_TASK PROMPT_
Below is a listing to write out in full, exactly as given, without its pictures.

_RECORDS TO USE_
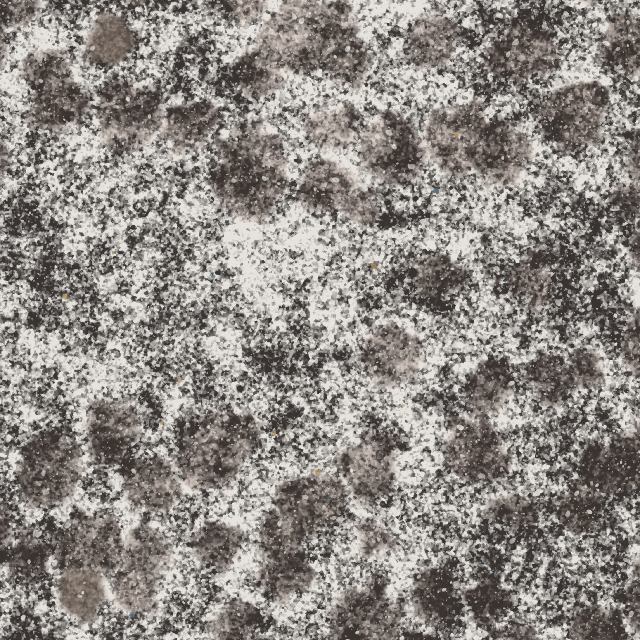
Reproduce this texture procedurally as a Shadertoy shader.

```glsl
// Weathered concrete: pale gritty ground with dark, clustered lichen stains.
// One cellular tone noise makes both clumps and grain; jittered cells place
// the round stains, the pale grit and a few coloured pebbles.

const vec3 DARK_COLOR   = vec3(0.22, 0.20, 0.19);
const vec3 LIGHT_COLOR  = vec3(0.90, 0.89, 0.87);
const vec3 FRESH_COLOR  = vec3(0.47, 0.42, 0.38);
const vec3 BLUE_PEBBLE  = vec3(0.36, 0.48, 0.55);
const vec3 OCHRE_PEBBLE = vec3(0.70, 0.58, 0.38);
const vec3 STAIN_TINT   = vec3(1.04, 0.99, 0.97);

const float GROUND_LEVEL = 0.62;   // mean tone of the bare ground
const float STAIN_DEPTH  = 0.22;   // how far a stain lowers the tone
const float STAIN_CALM   = 0.55;   // contrast left inside a stain
const float HEIGHT_SLOPE = 0.10;   // the lower part is dirtier
const float STAIN_CELLS  = 9.5;
const float GRIT_CELLS   = 170.0;
const float PEBBLE_CELLS = 70.0;
const float GRIT_SHARE   = 0.30;
const float PEBBLE_SHARE = 0.16;

vec3 hash3(vec2 cell) {
    uvec3 v = uvec3(ivec3(ivec2(cell), 7));
    v = v * 1664525u + 1013904223u;
    v.x += v.y * v.z; v.y += v.z * v.x; v.z += v.x * v.y;
    v ^= v >> 16u;
    v.x += v.y * v.z; v.y += v.z * v.x; v.z += v.x * v.y;
    return vec3(v >> 16u) / 65535.0;
}

// Cellular noise around zero: random cell tones blended by distance.
float cellTone(vec2 p, float sharpness) {
    vec2 base = floor(p);
    float sum = 0.0, total = 0.0;
    for (int y = -1; y <= 1; y++)
    for (int x = -1; x <= 1; x++) {
        vec2 cell = base + vec2(x, y);
        vec3 rnd = hash3(cell);
        vec2 d = cell + rnd.xy - p;
        float weight = exp(-sharpness * dot(d, d));
        sum += weight * rnd.z;
        total += weight;
    }
    return sum / total - 0.5;
}

// Round stains: x = coverage, y = coverage by smooth fresh lichen.
vec2 stains(vec2 p) {
    vec2 base = floor(p);
    vec2 cover = vec2(0.0);
    for (int y = -1; y <= 1; y++)
    for (int x = -1; x <= 1; x++) {
        vec2 cell = base + vec2(x, y);
        vec3 rnd = hash3(cell + 311.0);
        vec3 kind = hash3(cell + 733.0);
        float chance = 0.62 + 1.1 * cellTone(cell * 0.31 + 50.0, 6.0);
        float radius = mix(0.24, 0.54, rnd.z);
        float dist = length(cell + rnd.xy - p) - radius;
        float disc = step(kind.x, chance) * (1.0 - smoothstep(-0.12, 0.10, dist));
        cover.x = max(cover.x, disc * mix(0.7, 1.0, kind.y));
        cover.y = max(cover.y, disc * step(0.93, kind.z));
    }
    return cover;
}

// Scattered elongated stones: x = coverage, y = random kind of the stone.
vec2 stones(vec2 p, float share, float pixel) {
    vec2 base = floor(p);
    vec2 best = vec2(0.0);
    for (int y = -1; y <= 1; y++)
    for (int x = -1; x <= 1; x++) {
        vec2 cell = base + vec2(x, y);
        vec3 rnd = hash3(cell + 151.0);
        vec3 kind = hash3(cell + 977.0);
        float angle = 6.2832 * kind.x;
        vec2 axis = vec2(cos(angle), sin(angle));
        vec2 d = cell + rnd.xy - p;
        d = vec2(dot(d, axis), 1.45 * dot(d, vec2(-axis.y, axis.x)));
        float radius = mix(0.14, 0.42, kind.y * kind.y);
        float soft = max(0.06, 0.6 * pixel);
        float mask = 1.0 - smoothstep(radius - soft, radius + soft, length(d));
        mask *= step(rnd.z, share);
        if (mask > best.x) best = vec2(mask, kind.z);
    }
    return best;
}

void mainImage(out vec4 fragColor, in vec2 fragCoord) {
    vec2 p = fragCoord / iResolution.y;
    float pixel = 1.0 / iResolution.y;

    // Clumps of dirt and fine grain
    float slow = cellTone(p * vec2(6.0, 4.5) + 10.0, 6.0);
    float ragged = cellTone(p * 48.0 + 20.0, 6.0);
    float clump = 0.28 * slow + 0.34 * cellTone(p * 20.0 + 30.0, 6.0)
                + 0.32 * ragged;
    float grain = 0.30 * cellTone(p * 95.0 + 40.0, 10.0)
                + 0.42 * cellTone(p * 165.0 + 60.0, 12.0)
                + 0.42 * cellTone(p * 270.0 + 80.0, 12.0);

    // Stains with ragged rims
    vec2 warp = vec2(cellTone(p * 24.0 + 90.0, 6.0), ragged) * 0.026;
    vec2 stain = stains((p + warp) * STAIN_CELLS);
    float rim = 4.0 * stain.x * (1.0 - stain.x);
    float cover = clamp(stain.x + 0.9 * rim * grain, 0.0, 1.0);

    // Tone of ground and stains
    float level = GROUND_LEVEL - STAIN_DEPTH * cover + HEIGHT_SLOPE * (p.y - 0.5);
    level += (clump + grain) * mix(1.0, STAIN_CALM, cover);
    float tone = smoothstep(0.22, 0.90, level);
    vec3 color = mix(DARK_COLOR, LIGHT_COLOR, tone);
    color *= mix(vec3(1.0), STAIN_TINT, cover);
    color = mix(color, FRESH_COLOR * (1.0 + 0.5 * grain), 0.8 * stain.y);

    // Grit and pebbles
    vec2 grit = stones(p * GRIT_CELLS, GRIT_SHARE, pixel * GRIT_CELLS);
    vec2 pebble = stones(p * PEBBLE_CELLS + 400.0, PEBBLE_SHARE, pixel * PEBBLE_CELLS);
    color = mix(color, LIGHT_COLOR * mix(0.7, 1.0, grit.y), 0.75 * grit.x * (1.0 - 0.7 * stain.y));
    vec3 stone = LIGHT_COLOR * mix(0.72, 1.0, pebble.y);
    stone = mix(stone, OCHRE_PEBBLE, step(0.955, pebble.y));
    stone = mix(stone, BLUE_PEBBLE, step(0.975, pebble.y));
    color = mix(color, stone * (1.0 + 0.3 * grain), 0.85 * pebble.x);

    fragColor = vec4(color, 1.0);
}
```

_SOLVED EXERCISE_
Reproduce this texture procedurally as a Shadertoy shader.

```glsl
// Weathered concrete: pale gritty ground with dark, clustered lichen stains.
// One cellular tone noise makes both clumps and grain; jittered cells place
// the round stains, the pale grit and a few coloured pebbles.

const vec3 DARK_COLOR   = vec3(0.22, 0.20, 0.19);
const vec3 LIGHT_COLOR  = vec3(0.90, 0.89, 0.87);
const vec3 FRESH_COLOR  = vec3(0.47, 0.42, 0.38);
const vec3 BLUE_PEBBLE  = vec3(0.36, 0.48, 0.55);
const vec3 OCHRE_PEBBLE = vec3(0.70, 0.58, 0.38);
const vec3 STAIN_TINT   = vec3(1.04, 0.99, 0.97);

const float GROUND_LEVEL = 0.62;   // mean tone of the bare ground
const float STAIN_DEPTH  = 0.22;   // how far a stain lowers the tone
const float STAIN_CALM   = 0.55;   // contrast left inside a stain
const float HEIGHT_SLOPE = 0.10;   // the lower part is dirtier
const float STAIN_CELLS  = 9.5;
const float GRIT_CELLS   = 170.0;
const float PEBBLE_CELLS = 70.0;
const float GRIT_SHARE   = 0.30;
const float PEBBLE_SHARE = 0.16;

vec3 hash3(vec2 cell) {
    uvec3 v = uvec3(ivec3(ivec2(cell), 7));
    v = v * 1664525u + 1013904223u;
    v.x += v.y * v.z; v.y += v.z * v.x; v.z += v.x * v.y;
    v ^= v >> 16u;
    v.x += v.y * v.z; v.y += v.z * v.x; v.z += v.x * v.y;
    return vec3(v >> 16u) / 65535.0;
}

// Cellular noise around zero: random cell tones blended by distance.
float cellTone(vec2 p, float sharpness) {
    vec2 base = floor(p);
    float sum = 0.0, total = 0.0;
    for (int y = -1; y <= 1; y++)
    for (int x = -1; x <= 1; x++) {
        vec2 cell = base + vec2(x, y);
        vec3 rnd = hash3(cell);
        vec2 d = cell + rnd.xy - p;
        float weight = exp(-sharpness * dot(d, d));
        sum += weight * rnd.z;
        total += weight;
    }
    return sum / total - 0.5;
}

// Round stains: x = coverage, y = coverage by smooth fresh lichen.
vec2 stains(vec2 p) {
    vec2 base = floor(p);
    vec2 cover = vec2(0.0);
    for (int y = -1; y <= 1; y++)
    for (int x = -1; x <= 1; x++) {
        vec2 cell = base + vec2(x, y);
        vec3 rnd = hash3(cell + 311.0);
        vec3 kind = hash3(cell + 733.0);
        float chance = 0.62 + 1.1 * cellTone(cell * 0.31 + 50.0, 6.0);
        float radius = mix(0.24, 0.54, rnd.z);
        float dist = length(cell + rnd.xy - p) - radius;
        float disc = step(kind.x, chance) * (1.0 - smoothstep(-0.12, 0.10, dist));
        cover.x = max(cover.x, disc * mix(0.7, 1.0, kind.y));
        cover.y = max(cover.y, disc * step(0.93, kind.z));
    }
    return cover;
}

// Scattered elongated stones: x = coverage, y = random kind of the stone.
vec2 stones(vec2 p, float share, float pixel) {
    vec2 base = floor(p);
    vec2 best = vec2(0.0);
    for (int y = -1; y <= 1; y++)
    for (int x = -1; x <= 1; x++) {
        vec2 cell = base + vec2(x, y);
        vec3 rnd = hash3(cell + 151.0);
        vec3 kind = hash3(cell + 977.0);
        float angle = 6.2832 * kind.x;
        vec2 axis = vec2(cos(angle), sin(angle));
        vec2 d = cell + rnd.xy - p;
        d = vec2(dot(d, axis), 1.45 * dot(d, vec2(-axis.y, axis.x)));
        float radius = mix(0.14, 0.42, kind.y * kind.y);
        float soft = max(0.06, 0.6 * pixel);
        float mask = 1.0 - smoothstep(radius - soft, radius + soft, length(d));
        mask *= step(rnd.z, share);
        if (mask > best.x) best = vec2(mask, kind.z);
    }
    return best;
}

void mainImage(out vec4 fragColor, in vec2 fragCoord) {
    vec2 p = fragCoord / iResolution.y;
    float pixel = 1.0 / iResolution.y;

    // Clumps of dirt and fine grain
    float slow = cellTone(p * vec2(6.0, 4.5) + 10.0, 6.0);
    float ragged = cellTone(p * 48.0 + 20.0, 6.0);
    float clump = 0.28 * slow + 0.34 * cellTone(p * 20.0 + 30.0, 6.0)
                + 0.32 * ragged;
    float grain = 0.30 * cellTone(p * 95.0 + 40.0, 10.0)
                + 0.42 * cellTone(p * 165.0 + 60.0, 12.0)
                + 0.42 * cellTone(p * 270.0 + 80.0, 12.0);

    // Stains with ragged rims
    vec2 warp = vec2(cellTone(p * 24.0 + 90.0, 6.0), ragged) * 0.026;
    vec2 stain = stains((p + warp) * STAIN_CELLS);
    float rim = 4.0 * stain.x * (1.0 - stain.x);
    float cover = clamp(stain.x + 0.9 * rim * grain, 0.0, 1.0);

    // Tone of ground and stains
    float level = GROUND_LEVEL - STAIN_DEPTH * cover + HEIGHT_SLOPE * (p.y - 0.5);
    level += (clump + grain) * mix(1.0, STAIN_CALM, cover);
    float tone = smoothstep(0.22, 0.90, level);
    vec3 color = mix(DARK_COLOR, LIGHT_COLOR, tone);
    color *= mix(vec3(1.0), STAIN_TINT, cover);
    color = mix(color, FRESH_COLOR * (1.0 + 0.5 * grain), 0.8 * stain.y);

    // Grit and pebbles
    vec2 grit = stones(p * GRIT_CELLS, GRIT_SHARE, pixel * GRIT_CELLS);
    vec2 pebble = stones(p * PEBBLE_CELLS + 400.0, PEBBLE_SHARE, pixel * PEBBLE_CELLS);
    color = mix(color, LIGHT_COLOR * mix(0.7, 1.0, grit.y), 0.75 * grit.x * (1.0 - 0.7 * stain.y));
    vec3 stone = LIGHT_COLOR * mix(0.72, 1.0, pebble.y);
    stone = mix(stone, OCHRE_PEBBLE, step(0.955, pebble.y));
    stone = mix(stone, BLUE_PEBBLE, step(0.975, pebble.y));
    color = mix(color, stone * (1.0 + 0.3 * grain), 0.85 * pebble.x);

    fragColor = vec4(color, 1.0);
}
```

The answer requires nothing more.